Hannah is a recent graduate of Duke University, where she majored in history and religion. She is an avid Tumblr user and tweets regularly. Lately, she has also been blogging about the Jesus Movement.
Everything Hannah said, plus a bit more.
It’s easy these days to read the quote, double-up our fists, and shout ‘gnosticism’ in a fit of anxious rage. The reaction understandable and one that I have at many times shared.
However, I want to double-underline Hannah’s nuance above: Not all dualisms are intrinsically bad, and we should be open to the possibility that Scripture affirms some of its own. Paul can speak, for instance, comfortably about a gap between the “outer self” and the “inner self,” between the seen and the unseen, the transient and the eternal. Such language has historically been attached to the conception of the “soul,” and in that sense comes close to MacDonald’s line above.
Which is simply to say, we should be careful not to simply be reactionary against uncareful statements like the above. Theology is ever in danger of reductionism, and it’s ever possible that our own contemporary reaction against the concept of the soul is too deflationary an account of human persons.

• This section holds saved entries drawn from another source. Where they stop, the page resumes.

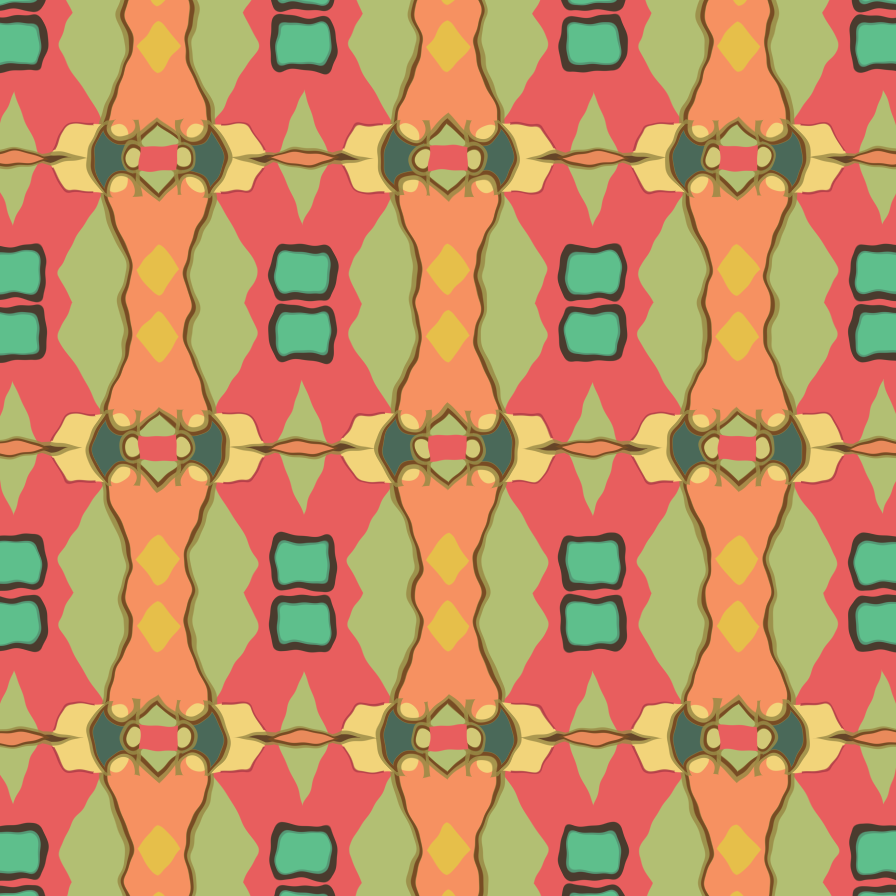
Reproduce this pattern procedurally as a Shadertoy shader.

```glsl
// Mirrored folk-art tiling: orange columns, olive panels, arrow-winged knots and green blocks.

const float PERIOD = 0.3235;   // tile size as a fraction of canvas height
const float HALF_TILE = 100.0; // local units from tile centre to tile border

const vec3 CORAL = vec3(0.91, 0.37, 0.37);
const vec3 ORANGE = vec3(0.965, 0.57, 0.38);
const vec3 OLIVE = vec3(0.70, 0.75, 0.45);
const vec3 GOLD = vec3(0.90, 0.75, 0.29);
const vec3 CREAM = vec3(0.95, 0.83, 0.48);
const vec3 TEAL = vec3(0.29, 0.41, 0.35);
const vec3 GREEN = vec3(0.37, 0.75, 0.55);
const vec3 BROWN = vec3(0.47, 0.30, 0.14);
const vec3 HALO = vec3(0.60, 0.54, 0.27);
const vec3 DARK = vec3(0.29, 0.23, 0.18);
const vec3 CRIMSON = vec3(0.68, 0.22, 0.27);

float cover(float d, float aa) { return 1.0 - smoothstep(-aa, aa, d); }

vec3 paint(vec3 base, vec3 tint, float d, float aa) { return mix(base, tint, cover(d, aa)); }

// Brown contour with a soft wider wash on its outer side
vec3 contour(vec3 base, float d, float width, float aa) {
    base = mix(base, HALO, 0.85 * cover(abs(d - width) - 2.2 * width, aa));
    return paint(base, BROWN, abs(d) - width, aa);
}

float smoothMax(float a, float b, float k) {
    float h = max(k - abs(a - b), 0.0) / k;
    return max(a, b) + 0.25 * h * h * k;
}

float diamond(vec2 p, vec2 r) {
    p = abs(p);
    return (p.x / r.x + p.y / r.y - 1.0) * r.x * r.y / length(r);
}

// Layered sines give the uneven hand-drawn edge
vec2 wobble(vec2 p) {
    return 0.65 * sin(p.yx * 0.17 + vec2(1.3, 4.1) + sin(p * 0.071))
         + 0.35 * sin(p.yx * 0.39 + p * 0.13 + vec2(2.7, 0.6));
}

float columnShape(vec2 p) {
    float edge = mix(36.0, 19.0, smoothstep(22.0, 80.0, p.y)) + 5.0 * smoothstep(80.0, 100.0, p.y);
    return (p.x - edge) * 0.93;
}

float panelShape(vec2 p) {
    float lower = p.x - 40.0 - 0.6 * (p.y - 28.0);
    float upper = p.x - 70.0 + 0.5 * (p.y - 78.0);
    return 0.87 * smoothMax(lower, upper, 4.0);
}

float arrowShape(vec2 p) {
    float tip = dot(p - vec2(76.0, 0.0), vec2(0.88, 0.476));
    return max(smoothMax(tip, p.y - 23.5, 3.0), 37.0 - p.x);
}

float claspShape(vec2 p) {
    float outer = p.x - 46.0 + 10.0 * p.y * p.y / 484.0;
    float bite = 12.0 - length(p - vec2(24.0, 22.0));
    return max(max(outer, bite), max(16.0 - p.x, p.y - 22.5));
}

float blockShape(vec2 p) {
    p = abs(p);
    float side = p.x - 21.0 + 4.0 * p.y * p.y / 324.0;
    float cap = p.y - 16.0 - 2.5 * p.x * p.x / 400.0;
    return smoothMax(side, cap, 5.0);
}

vec3 drawColumn(vec3 col, vec2 p, float width, float aa) {
    col = paint(col, OLIVE, panelShape(p), aa);
    float d = columnShape(p);
    col = contour(paint(col, ORANGE, d, aa), d, width, aa);
    vec2 g = p - vec2(0.0, 77.0);
    return paint(col, GOLD, smoothMax(diamond(g, vec2(15.0, 20.0)), length(g) - 18.0, 3.0), aa);
}

vec3 drawKnot(vec3 col, vec2 p, float width, float aa) {
    // Arrow wing with a broken crimson rim
    float wing = arrowShape(p);
    col = paint(col, CREAM, wing, aa);
    float rim = max(abs(wing) - 0.6 * width, max(6.0 - p.y, 44.0 - p.x));
    col = mix(col, CRIMSON, 0.85 * cover(rim, aa));

    // Cream petals, centre diamond and teal clasp
    col = paint(col, CREAM, length(p - vec2(28.0, 15.5)) - 8.0, aa);
    float core = diamond(p, vec2(28.0, 25.0));
    col = contour(paint(col, OLIVE, core, aa), core, width, aa);
    float clasp = claspShape(p);
    col = contour(paint(col, TEAL, clasp, aa), clasp, width, aa);

    // Side beads and coral window
    float bead = (length((p - vec2(17.0, 0.0)) / vec2(6.5, 8.0)) - 1.0) * 7.0;
    col = contour(paint(col, mix(OLIVE, CREAM, 0.5), bead, aa), bead, 0.8 * width, aa);
    return paint(col, CORAL, max(p.x - 13.0, p.y - 8.5), aa);
}

// Slender lens and pointed spikes joining neighbouring wings
vec3 drawLink(vec3 col, vec2 q, float width, float aa) {
    float spike = q.y - 2.6 * (1.0 - abs(q.x - 26.0) / 12.0);
    float lens = q.y - 5.0 * (1.0 - q.x * q.x / 529.0);
    col = mix(col, HALO, 0.8 * cover(min(spike, lens) - 2.0 * width, aa));
    col = paint(col, mix(BROWN, DARK, 0.4), spike, aa);
    col = paint(col, BROWN, lens - 0.7 * width, aa);
    return paint(col, mix(ORANGE, BROWN, 0.1), lens + 0.7 * width, aa);
}

vec3 drawBlock(vec3 col, vec2 q, float width, float aa) {
    float d = blockShape(q);
    col = paint(col, DARK, d - 2.1 * width, aa);
    col = paint(col, mix(GREEN, TEAL, 0.45), d + 1.8 * width, aa);
    return paint(col, GREEN, d + 3.0 * width, aa);
}

void mainImage(out vec4 fragColor, in vec2 fragCoord) {
    float scale = 2.0 * HALF_TILE / PERIOD;
    vec2 canvas = (fragCoord - 0.5 * iResolution.xy) / iResolution.y * scale;
    float aa = 0.75 * scale / iResolution.y;

    // Uneven coordinates folded into one mirrored quarter tile
    vec2 bent = canvas + wobble(canvas);
    vec2 p = abs(mod(bent + HALF_TILE, 2.0 * HALF_TILE) - HALF_TILE);
    vec2 q = vec2(HALF_TILE - p.x, p.y);
    float width = 1.15 + 0.25 * sin(canvas.x * 0.11 + 2.0 * sin(canvas.y * 0.09));

    vec3 col = drawColumn(CORAL, p, width, aa);
    col = paint(col, OLIVE, diamond(q, vec2(18.5, 46.0)), aa);
    col = drawKnot(col, p, width, aa);
    col = drawLink(col, q, width, aa);
    col = drawBlock(col, q - vec2(0.0, 79.0), width, aa);
    fragColor = vec4(col, 1.0);
}
```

That said, out of context–which is how the legions of people who pass it around Facebook and Twitter generally see it–the quote really does express a stunted vision of the human person in light of the resurrection. My own intuition is to say something along the lines of, “You are a body. But you’re a soul too. And your human flourishing is contingent upon being a soul-bodied thing.”

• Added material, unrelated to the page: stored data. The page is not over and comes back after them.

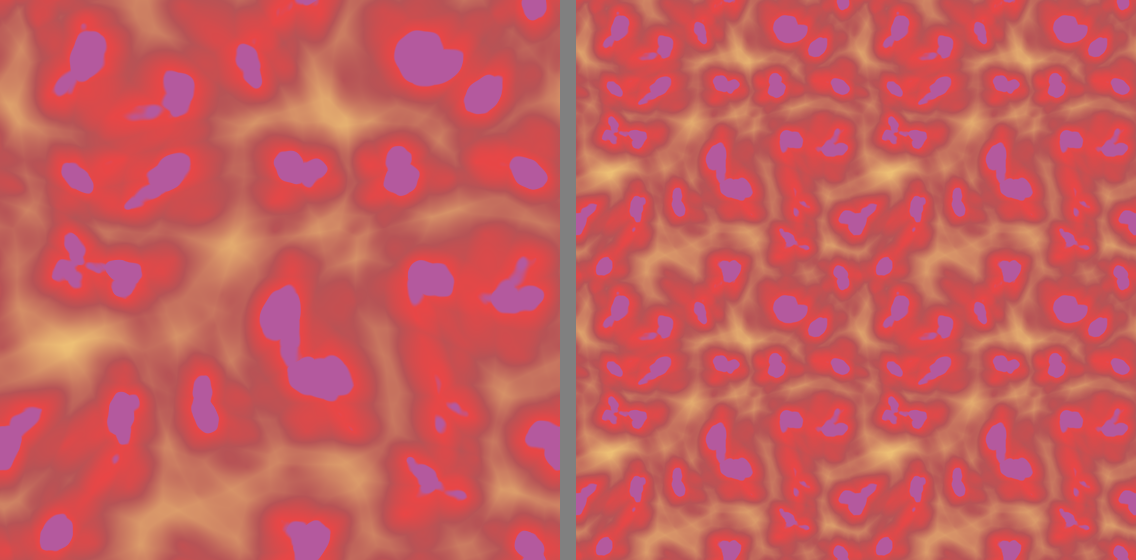
Left, the tile; right, the same tile 2 across and 2 down.
This texture is drawn by a Shadertoy shader. Its source:

```glsl
// Tiling warped cell tissue: purple nuclei in red bodies, webbed by pale golden ridges.

// Two random values in 0..1 for a lattice cell that wraps after "period" cells
vec2 hashCell(vec2 cell, float period, uint seed) {
    uvec2 v = uvec2(mod(cell, period)) + uvec2(seed * 131u, seed * 71u);
    v = v * 1664525u + 1013904223u;
    v.x += v.y * 1664525u;
    v.y += v.x * 1664525u;
    v ^= v >> 16u;
    v.x += v.y * 1664525u;
    v.y += v.x * 1664525u;
    v ^= v >> 16u;
    return vec2(v & 65535u) / 65536.0;
}

float cornerSlope(vec2 cell, vec2 offset, float period, uint seed) {
    float angle = 6.28319 * hashCell(cell, period, seed).x;
    return dot(vec2(cos(angle), sin(angle)), offset);
}

// Periodic gradient noise, about -0.7..0.7
float gradientNoise(vec2 uv, float period, uint seed) {
    vec2 p = uv * period, cell = floor(p), f = p - cell;
    vec2 s = f * f * f * (f * (f * 6.0 - 15.0) + 10.0);
    vec2 e = vec2(1, 0);
    float low = mix(cornerSlope(cell, f, period, seed),
                    cornerSlope(cell + e.xy, f - e.xy, period, seed), s.x);
    float high = mix(cornerSlope(cell + e.yx, f - e.yx, period, seed),
                     cornerSlope(cell + e.xx, f - e.xx, period, seed), s.x);
    return mix(low, high, s.y);
}

vec2 noisePair(vec2 uv, float period, uint seed) {
    return vec2(gradientNoise(uv, period, seed), gradientNoise(uv, period, seed + 1u));
}

// Distance to the nearest scattered point, in lattice cells
float cellDistance(vec2 uv, float period, uint seed) {
    vec2 p = uv * period, cell = floor(p), f = p - cell;
    float nearest = 9.0;
    for (int y = -2; y <= 2; y++)
        for (int x = -2; x <= 2; x++) {
            vec2 o = vec2(x, y);
            vec2 d = o + hashCell(cell + o, period, seed) - f;
            nearest = min(nearest, dot(d, d));
        }
    return sqrt(nearest);
}

void mainImage(out vec4 fragColor, in vec2 fragCoord) {
    vec2 uv = fragCoord / iResolution.xy;

    // Bend the plane so that cells crowd in some places and swell in others
    vec2 warped = uv + 0.09 * noisePair(uv, 3.0, 11u) + 0.014 * noisePair(uv, 7.0, 23u);

    // Clusters, lobes inside them, and faint fine creases
    float height = 0.65 * cellDistance(warped, 5.0, 3u)
                 + 0.29 * cellDistance(warped, 10.0, 5u)
                 + 0.06 * cellDistance(warped, 20.0, 7u);

    // Crumple the outlines of the nuclei only
    float core = 1.0 - smoothstep(0.22, 0.36, height);
    height += 0.03 * core * gradientNoise(warped, 44.0, 31u);

    // Colour ramp from nucleus to ridge
    vec3 purple = vec3(0.705, 0.35, 0.62);
    vec3 brightRed = vec3(0.91, 0.275, 0.275);
    vec3 darkRed = vec3(0.715, 0.325, 0.335);
    vec3 gold = vec3(0.95, 0.79, 0.47);
    vec3 color = mix(purple, brightRed, smoothstep(0.238, 0.258, height));
    color = mix(color, darkRed, clamp((height - 0.258) / 0.19, 0.0, 1.0));
    color = mix(color, gold, clamp((height - 0.448) / 0.43, 0.0, 1.0));

    fragColor = vec4(color, 1.0);
}
```
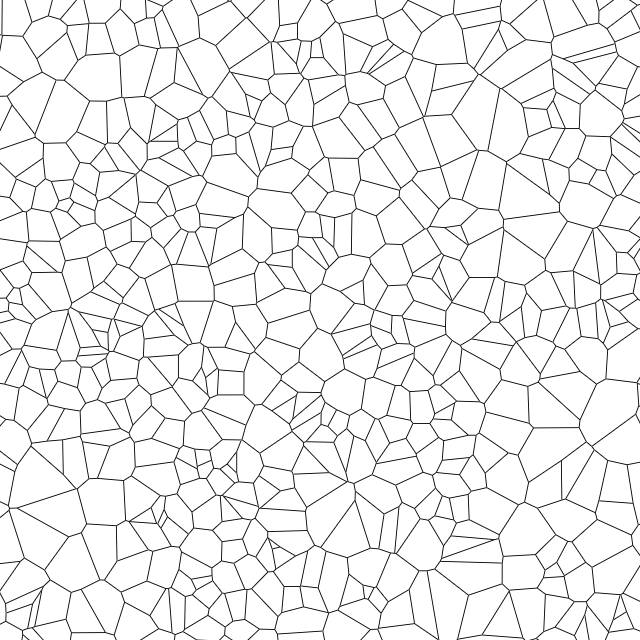
Give the GLSL for this pattern, as a Shadertoy shader.

```glsl
// Integer hash: tile and index to two values in 0..1
vec2 hash2(ivec2 tile, int index) {
    uvec3 v = uvec3(ivec3(tile + 64, index + 1)) * 1664525u + 1013904223u;
    v.x += v.y * v.z; v.y += v.z * v.x; v.z += v.x * v.y;
    v ^= v >> 16u;
    v.x += v.y * v.z; v.y += v.z * v.x; v.z += v.x * v.y;
    return vec2(v.xy >> 8u) / 16777216.0;
}

// One to seven sites per tile, so that crowding varies
int siteCount(ivec2 tile) {
    return 1 + int(7.0 * hash2(tile, 31).x);
}

vec2 site(ivec2 tile, int index) {
    return vec2(tile) + hash2(tile, index);
}

// Distance to the nearest border between Voronoi cells
float borderDistance(vec2 p) {
    ivec2 home = ivec2(floor(p));
    vec2 nearest = vec2(0.0);
    float nearestSq = 1e5;

    // First pass: the site that owns this point
    for (int y = -1; y <= 1; y++)
    for (int x = -1; x <= 1; x++) {
        ivec2 tile = home + ivec2(x, y);
        int count = siteCount(tile);
        for (int i = 0; i < count; i++) {
            vec2 toSite = site(tile, i) - p;
            float distSq = dot(toSite, toSite);
            if (distSq < nearestSq) {
                nearestSq = distSq;
                nearest = toSite;
            }
        }
    }

    // Second pass: the closest bisector with any other site
    float border = 1e5;
    for (int y = -1; y <= 1; y++)
    for (int x = -1; x <= 1; x++) {
        ivec2 tile = home + ivec2(x, y);
        int count = siteCount(tile);
        for (int i = 0; i < count; i++) {
            vec2 toSite = site(tile, i) - p;
            float gap = length(toSite - nearest);
            if (gap > 1e-4)
                border = min(border, (dot(toSite, toSite) - nearestSq) / (2.0 * gap));
        }
    }
    return border;
}

void mainImage(out vec4 fragColor, in vec2 fragCoord) {
    const float tiles = 11.0;
    const float halfLine = 0.0007;
    float halfPixel = 0.5 / iResolution.y;

    vec2 uv = fragCoord / iResolution.y;
    float d = borderDistance(uv * tiles) / tiles;

    // Share of the pixel covered by the black line
    float overlap = min(d + halfPixel, halfLine) - max(d - halfPixel, -halfLine);
    float ink = clamp(overlap / (2.0 * halfPixel), 0.0, 1.0);
    fragColor = vec4(vec3(1.0 - ink), 1.0);
}
```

At any rate, if you’re a writer, pastor, blogger, or anyone who is looking to for a good C.S. Lewis quote to invest your work with a little more authority…you’ll now have to turn elsewhere. You’re welcome, internet.
–Matthew Lee Anderson, Lead Writer at Mere-O and author of Earthen Vessels: Why our Bodies Matter to our Faith

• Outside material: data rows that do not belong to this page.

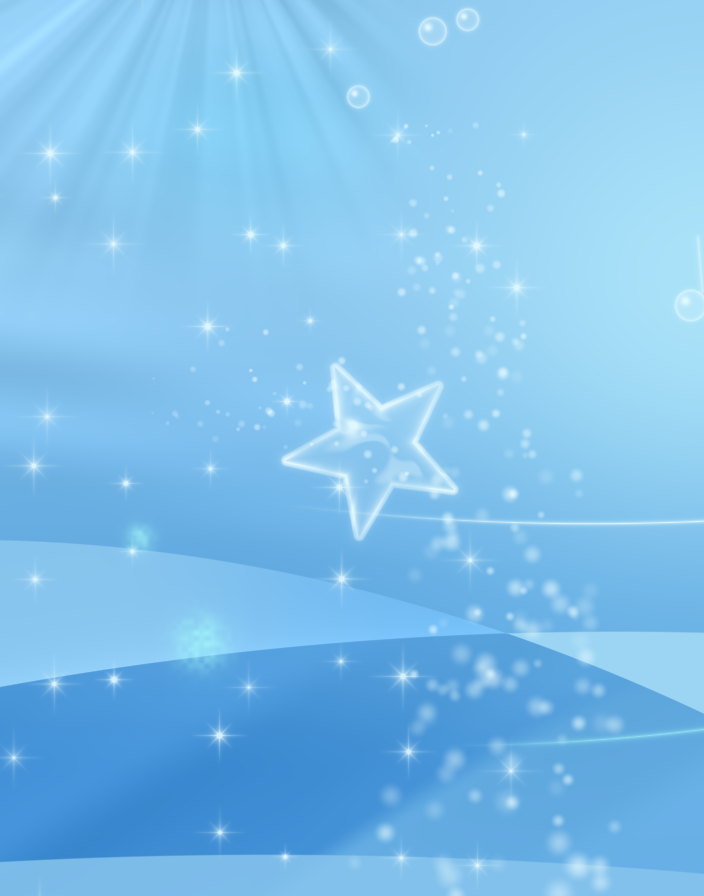
Reproduce this background procedurally as a Shadertoy shader.

```glsl
// A blue sky with light beams, translucent hills, a glass star, bubbles and
// sparkles. Hills are parabolas, the star is a folded distance function,
// and the scattered lights come from hashed grids and loops.

const vec3 SKY_LOW = vec3(0.38, 0.67, 0.89);
const vec3 SKY_HIGH = vec3(0.56, 0.79, 0.945);
const vec3 SKY_GLOW = vec3(0.69, 0.91, 0.98);
const vec3 BEAM_CYAN = vec3(0.46, 0.79, 0.93);
const vec3 HILL_LIGHT = vec3(0.53, 0.77, 0.93);
const vec3 HILL_PALE = vec3(0.63, 0.85, 0.96);
const vec3 HILL_DEEP = vec3(0.23, 0.54, 0.825);
const vec3 HILL_SOFT = vec3(0.42, 0.70, 0.90);
const vec3 WHITE = vec3(0.90, 0.98, 1.0);
const vec3 MIST = vec3(0.63, 0.96, 0.97);
const vec2 STAR_CENTER = vec2(0.418, 0.500);
const float STAR_RADIUS = 0.099;
const float STAR_INNER = 0.042;
const float STAR_ROUND = 0.006;
const float STAR_TURN = 0.77;
const float CELL = 0.1;
const int TRAIL_COUNT = 170;
const int CLUSTER_COUNT = 50;

vec3 hash3(vec2 p) {
  vec3 q = fract(p.xyx * vec3(0.1031, 0.1030, 0.0973));
  q += dot(q, q.yxz + 33.33);
  return fract((q.xxy + q.yzz) * q.zyx);
}

float noise(vec2 p) {
  vec2 i = floor(p), f = fract(p);
  f = f * f * (3.0 - 2.0 * f);
  return mix(mix(hash3(i).x, hash3(i + vec2(1, 0)).x, f.x),
    mix(hash3(i + vec2(0, 1)).x, hash3(i + 1.0).x, f.x), f.y);
}

float below(float d, float soft) { return 1.0 - smoothstep(-soft, soft, d); }

float glow(vec2 q, float r) { return exp(-dot(q, q) / (r * r)); }

// Height above a parabola
float arch(vec2 p, float top, float bend, float mid) {
  return p.y - top + bend * (p.x - mid) * (p.x - mid);
}

float segment(vec2 p, vec2 a, vec2 b) {
  vec2 e = b - a;
  return length(p - a - e * clamp(dot(p - a, e) / dot(e, e), 0.0, 1.0));
}

// Signed distance to a star, one wedge folded five times
float starDistance(vec2 q) {
  float wedge = 1.25664, h = 0.5 * wedge;
  float a = mod(atan(q.y, q.x) - STAR_TURN + h, wedge) - h;
  vec2 f = length(q) * vec2(cos(a), abs(sin(a)));
  vec2 tip = vec2(STAR_RADIUS, 0), notch = STAR_INNER * vec2(cos(h), sin(h));
  vec2 e = notch - tip, w = f - tip;
  return segment(f, tip, notch) * sign(e.y * w.x - e.x * w.y) - STAR_ROUND;
}

// Tapered ray along x
float ray(vec2 q, float len) {
  return max(1.0 - abs(q.x) / len, 0.0) * exp(-abs(q.y) / 0.0013);
}

float sparkle(vec2 q, float len) {
  vec2 d = vec2(q.x + q.y, q.y - q.x) * 0.7071;
  float rays = ray(q, len) + ray(q.yx, len);
  rays += 0.9 * (ray(d, len * 0.65) + ray(d.yx, len * 0.65));
  return 0.6 * rays + 0.5 * glow(q, len * 0.25);
}

// Jittered grid of sparkles, thinning out to the right
float sparkleField(vec2 p) {
  float sum = 0.0;
  for (int k = 0; k < 9; k++) {
    vec2 cell = floor(p / CELL) + vec2(k % 3 - 1, k / 3 - 1);
    vec3 h = hash3(cell + 17.0), g = hash3(cell + 71.0);
    vec2 c = (cell + 0.15 + 0.7 * h.xy) * CELL;
    float density = 0.72 * below(c.x - 0.61, 0.11);
    sum += step(h.z, density) * mix(0.5, 1.0, g.y) * sparkle(p - c, mix(0.016, 0.042, g.x));
  }
  return sum;
}

// Soft dots: a falling trail that widens, and a cluster by the star
float dotField(vec2 p) {
  float sum = 0.0;
  for (int i = 0; i < TRAIL_COUNT + CLUSTER_COUNT; i++) {
    vec3 h = hash3(vec2(i, 5)), g = hash3(vec2(i, 43));
    bool trail = i < TRAIL_COUNT;
    float t = trail ? h.x : 0.2 * h.x;
    float y = 0.86 * (1.0 - t);
    float x = mix(0.57, 0.50, smoothstep(0.45, 0.7, y));
    vec2 c = vec2(x + (h.y + h.z - 1.0) * mix(0.08, 0.22, t * t), y);
    if (!trail) c = mix(vec2(0.22, 0.59), vec2(0.42, 0.50), h.x) + (g.yz - 0.5) * 0.12;
    float r = mix(0.0025, 0.009, t) * mix(0.5, 1.3, g.x);
    sum += below(length(p - c) - r, r * mix(0.6, 1.0, t)) * mix(0.15, 0.6, g.y);
  }
  return sum;
}

float bubble(vec2 q, float r) {
  float d = length(q) - r;
  return 0.6 * exp(-abs(d) / 0.0017) + 0.2 * below(d, 0.002) + 0.8 * glow(q + vec2(0.35, -0.3) * r, r * 0.3);
}

void mainImage(out vec4 fragColor, in vec2 fragCoord) {
  vec2 p = fragCoord / iResolution.y;
  float px = 1.0 / iResolution.y;

  // Sky, side glow, beams and wisps
  vec3 col = mix(SKY_LOW, SKY_HIGH, smoothstep(0.28, 0.72, p.y));
  col = mix(col, SKY_GLOW, 0.8 * glow(p - vec2(0.80, 0.68), 0.29));
  col = mix(col, BEAM_CYAN, 0.6 * glow((p - vec2(0.27, 0.86)) * vec2(1, 1.4), 0.16));
  float angle = atan(p.x - 0.24, 1.12 - p.y);
  float fade = smoothstep(0.58, 0.95, p.y) * below(p.x - 0.4, 0.1);
  col += 0.1 * fade * (noise(vec2(angle * 9.0, 2)) + 0.5 * noise(vec2(angle * 27.0, 7)) - 0.7);
  col += 0.08 * (noise(vec2(p.x * 2.5, p.y * 17.0 + p.x * 2.0)) - 0.5) * below(p.x - 0.42, 0.22);

  // Two hills: single cover is pale, double cover is deep
  float dA = arch(p, 0.3975, 0.285, -0.04), dB = arch(p, 0.295, 0.13, 0.69);
  float inA = below(dA, px), inB = below(dB, px);
  vec3 crescent = mix(HILL_LIGHT, SKY_LOW + 0.05, smoothstep(0.1, 0.5, p.x));
  crescent += 0.05 * exp(-abs(dB) / 0.03);
  float slope = below(arch(p, 0.37, 0.35, 1.329), 0.02);
  float lift = 0.1 + 0.35 * smoothstep(0.13, 0.29, p.y) + 0.3 * smoothstep(0.3, 0.7, p.x);
  vec3 deep = mix(HILL_DEEP, HILL_SOFT, mix(lift, 0.85, slope));
  deep += 0.06 * (noise(vec2(p.x + p.y, (p.y - 0.6 * p.x) * 14.0)) - 0.5);
  col = mix(col, crescent, inA * (1.0 - inB));
  col = mix(col, HILL_PALE, 0.9 * inB * (1.0 - inA));
  col = mix(col, deep, inA * inB);
  col = mix(col, HILL_LIGHT, 0.85 * below(arch(p, 0.046, 0.09, 0.3), px));

  // Thin light trails and mist
  float lineA = abs(arch(p, 0.4155, -0.18, 0.66)), lineB = abs(arch(p, 0.168, -0.22, 0.5));
  col = mix(col, WHITE, 0.9 * exp(-lineA / 0.0016) * smoothstep(0.28, 0.65, p.x));
  col = mix(col, MIST, 0.7 * exp(-lineB / 0.002) * smoothstep(0.48, 0.7, p.x));
  float mist = glow(p - vec2(0.224, 0.284), 0.028) + glow(p - vec2(0.156, 0.398), 0.014);
  col = mix(col, MIST, mist * mix(0.4, 1.0, noise(p * 160.0)));

  // Scattered lights and bubbles
  float light = 0.85 * sparkleField(p) + dotField(p);
  light += bubble(p - vec2(0.483, 0.965), 0.015) + bubble(p - vec2(0.522, 0.978), 0.012);
  light += bubble(p - vec2(0.400, 0.892), 0.012) + bubble(p - vec2(0.771, 0.659), 0.017);
  light += 0.6 * exp(-segment(p, vec2(0.779, 0.735), vec2(0.784, 0.675)) / 0.002);
  col = mix(col, WHITE, min(light, 0.9));

  // Glass star: faint body, bright rim, inner reflections
  vec2 q = p - STAR_CENTER;
  float d = starDistance(q);
  float rim = exp(-abs(d + 0.004) / 0.0035) * mix(0.4, 1.0, noise(q * 60.0));
  float sheen = smoothstep(0.5, 0.85, noise(q * 45.0 + 3.0 * noise(q * 25.0)));
  float glass = below(d, 0.0015) * (0.08 + 0.3 * sheen + 0.3 * exp(d / 0.012));
  glass += 0.8 * rim + 0.7 * glow(q - vec2(-0.025, 0.023), 0.01);
  col = mix(col, WHITE, min(glass, 0.95));

  fragColor = vec4(col, 1.0);
}
```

Update: Mere-O reader Eric Eekhoff put the following in the comments as well.
A brief Google Books search came up with the book Plain Words to Children by William Walsham How. It dates to at least 1876.
“What a wonderful thing the soul is, children! You cannot see it: you cannot hear it: you cannot touch it. Yet you know it is there. You do not want any proof that you have a soul. You are as sure of that as that you have a body. It tells you itself.
Now I think I am wrong, after all, in saying that you have a soul. Ought I not to say, youare a soul? Is not the soul really yourself? In truth, my children, it is the soul that has a body, not the body that has a soul; for the soul is greater surely than the body, and will last when the body is laid aside in death.”
At any rate, if you find other old parallels through Google Books or elsewhere, please let us know in the comments below.
Update two: One more reason to think that Lewis probably never said the above. In God in the Dock, he says: ”And as image an apprehension are in organic unity, so, for a Christian, are human body and human soul.” ”Organic unity” seems quite a bit stronger than suggesting that the soul simply “has” a body, which I take as one more small piece of evidence that the above quote runs against the grain of his thought, at least without further clarification and explanation.